Far too many movies today rely on the "reassurance" that the fast-paced, get-as-much-material-you-can-pack-in, more bang-for-your-buck entertainment is the reliable way to become an excitement and a success. But while there is a market for that kind of entertainment (and I'm certainly not against it, we've got to admit that we all enjoy that kind of stuff every now and then), there's no denying that this kind of approach can and do ruin some films. There's a reason why certain films become timeless and legendary.

The pacing in 2001 would send the entertainment industry in a frenzy. You can't go this slow! You can't take that long on that shot! There's just no way all of this can work…people will hate it! But it DOES work, and it's funny hearing people talk about classic films like 2001 with admiration, when they probably don't even know what to appreciate about it. The idea behind 2001 isn't to entertain people into a fever, excitedly fist-pumping for more action. It's the idea of the alien feeling of time and space. Kubrick understood what the story was about, and filmed it accordingly - filmed it in a direction that the story fit into, which many films miss that mark entirely and get swept into cliches.

Man it sure does take a long time to land on the moon…

Why in the world would you want to hurry through this film? I tend to think people don't really want to watch movies anymore; they act pressed for time and want to be fed as much information as possible in as short amount for time. Standing in line to use the convenient ATM takes too long! My fast food at the drive through is taking too long! Writing this text message is taking too long! This two hour movie is taking too long! There was a time when patience was enjoyable and relaxing; that a two hour experience in another world or person's life actually drew people in and never wanted it to end. Even some animation suffers from the lack of good pacing as well today.

But probably the most outstanding feature of 2001 is the actual visual storytelling, which all these screen shots I've included illustrate. It was the repeated use of symmetrical composition that was the most outstanding of all.

Hi, I'm HAL. Right here. IN YOUR FACE. You cannot ignore me. I pull you into my world.

The use of such linear, striking, yet simple visuals is what really draws you into the story. It's as if they suck you into that vacuum of space the characters are in themselves. You become more engaged in their reality, which is the basis of escapism. It's eerie and frightening and yet you can't look away.


Of course, these compositions also help play with the story themes of the monolith, the computer mind, and travel. Imagine that! The visuals react to the actual story!

Definitely on a spaceship.

The fact that so many shots are so simplistic help the story to remain incredibly complex and abstract. It's not a visual migraine that leaves you grumbling and frustrated by too much action on screen (*cough*StarWars123*cough*).

Say, that computer watching us through the window is kinda creepy…I wonder why.

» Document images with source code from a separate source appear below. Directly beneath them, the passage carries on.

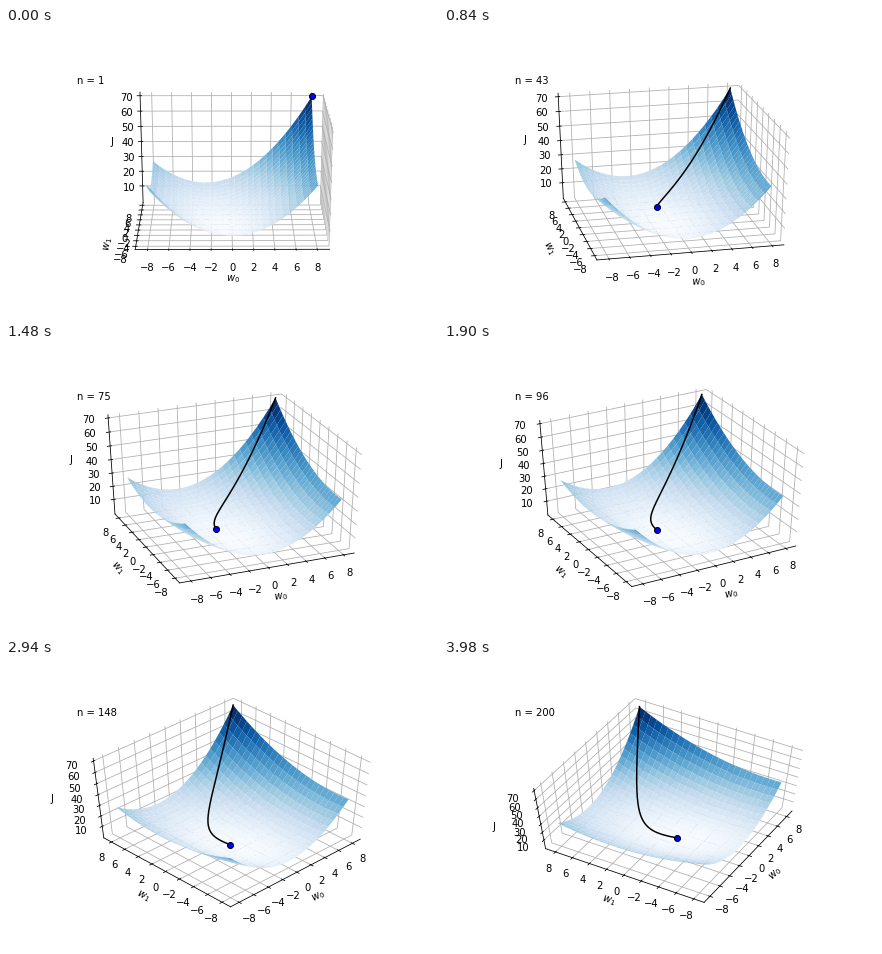
A matplotlib script for the animation above (4000 ms loop, 432x288 px).

```python
import numpy as np
import matplotlib.pyplot as plt
from matplotlib.animation import FuncAnimation

FRAMES = 200
RATE = 0.05
SPAN = 8
HESS = np.array([[1.0, 0.168], [0.168, 0.31]])
BEST = np.array([-0.97, -1.98])
FLOOR = 0.1


def cost(w0, w1):
    a, b = w0 - BEST[0], w1 - BEST[1]
    return FLOOR + 0.5 * (HESS[0, 0] * a**2 + 2 * HESS[0, 1] * a * b + HESS[1, 1] * b**2)


def descend(start, steps):
    path = [np.array(start, float)]
    for _ in range(steps - 1):
        path.append(path[-1] - RATE * HESS @ (path[-1] - BEST))
    return np.array(path)


def padded(lo, hi, pad=1 / 48):
    d = (hi - lo) * pad
    return lo - d, hi + d


fig = plt.figure(figsize=(6, 4), dpi=72, facecolor="white")
fig.subplots_adjust(left=0.125, right=0.9, bottom=0.125, top=0.88)
ax = fig.add_subplot(projection="3d", computed_zorder=False)
# let the cube fill the wide axes rectangle instead of a square
ax.apply_aspect = lambda position=None: None
ax.set_box_aspect((1, 1, 1), zoom=np.sqrt(3) / 1.8294640721620434)

grid = np.linspace(-SPAN, SPAN, 26)
X, Y = np.meshgrid(grid, grid)
Z = cost(X, Y)
ax.plot_surface(X, Y, Z, rstride=1, cstride=1, cmap="Blues", zorder=1)

path = descend((SPAN, SPAN), FRAMES)
heights = cost(path[:, 0], path[:, 1])
trail, = ax.plot([], [], [], color="black", lw=1.5, zorder=5)
ball, = ax.plot([], [], [], "o", ms=6, mfc="blue", mec="black", mew=1, zorder=6)
counter = ax.text2D(0.05, 0.9, "", transform=ax.transAxes)

side = padded(-1.1 * SPAN, 1.1 * SPAN)
ax.set_xlim(*side)
ax.set_ylim(*side)
ax.set_zlim(*padded(Z.min(), Z.max()))
ax.set_xticks(range(-8, 9, 2))
ax.set_yticks(range(-8, 9, 2))
ax.set_zticks(range(10, 71, 10))
ax.set_xlabel("$w_0$")
ax.set_ylabel("$w_1$")
ax.set_zlabel("J")
for axis in (ax.xaxis, ax.yaxis, ax.zaxis):
    axis.set_pane_color((1, 1, 1, 1))


def update(i):
    n = i + 1
    trail.set_data_3d(path[:n, 0], path[:n, 1], heights[:n])
    ball.set_data_3d(path[i:n, 0], path[i:n, 1], heights[i:n])
    counter.set_text(f"n = {n}")
    ax.view_init(elev=20 + 0.2 * n, azim=-90 - 0.3 * n)
    return trail, ball, counter


anim = FuncAnimation(fig, update, frames=FRAMES, interval=20, repeat=True, repeat_delay=0)
plt.show()
```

Less is more sometimes. If I gave you one of those small, artisan dishes with the tiny fillet in the middle sprinkled with a little bit of something, you might look at me like I'm insane, and hop over to Denny's for that mountain of steamy, greasy food (it's cheaper, too!). But some of us gag at the sight of that hospital trip on a platter, and know that that little fillet is absolutely amazing, and is just enough, and will be such a rich experience that even if you don't get to eat there again, you'll still remember how great it was.

Another great sci-fi classic like this that gets praised, and yet no one seems to actually follow it's example, is Alien. Again, it's pacing and it's "less is more" idea makes the frightening aspects more real. We don't have to see the monster to know it's there…God, we KNOW it's there! Give us our night lights already!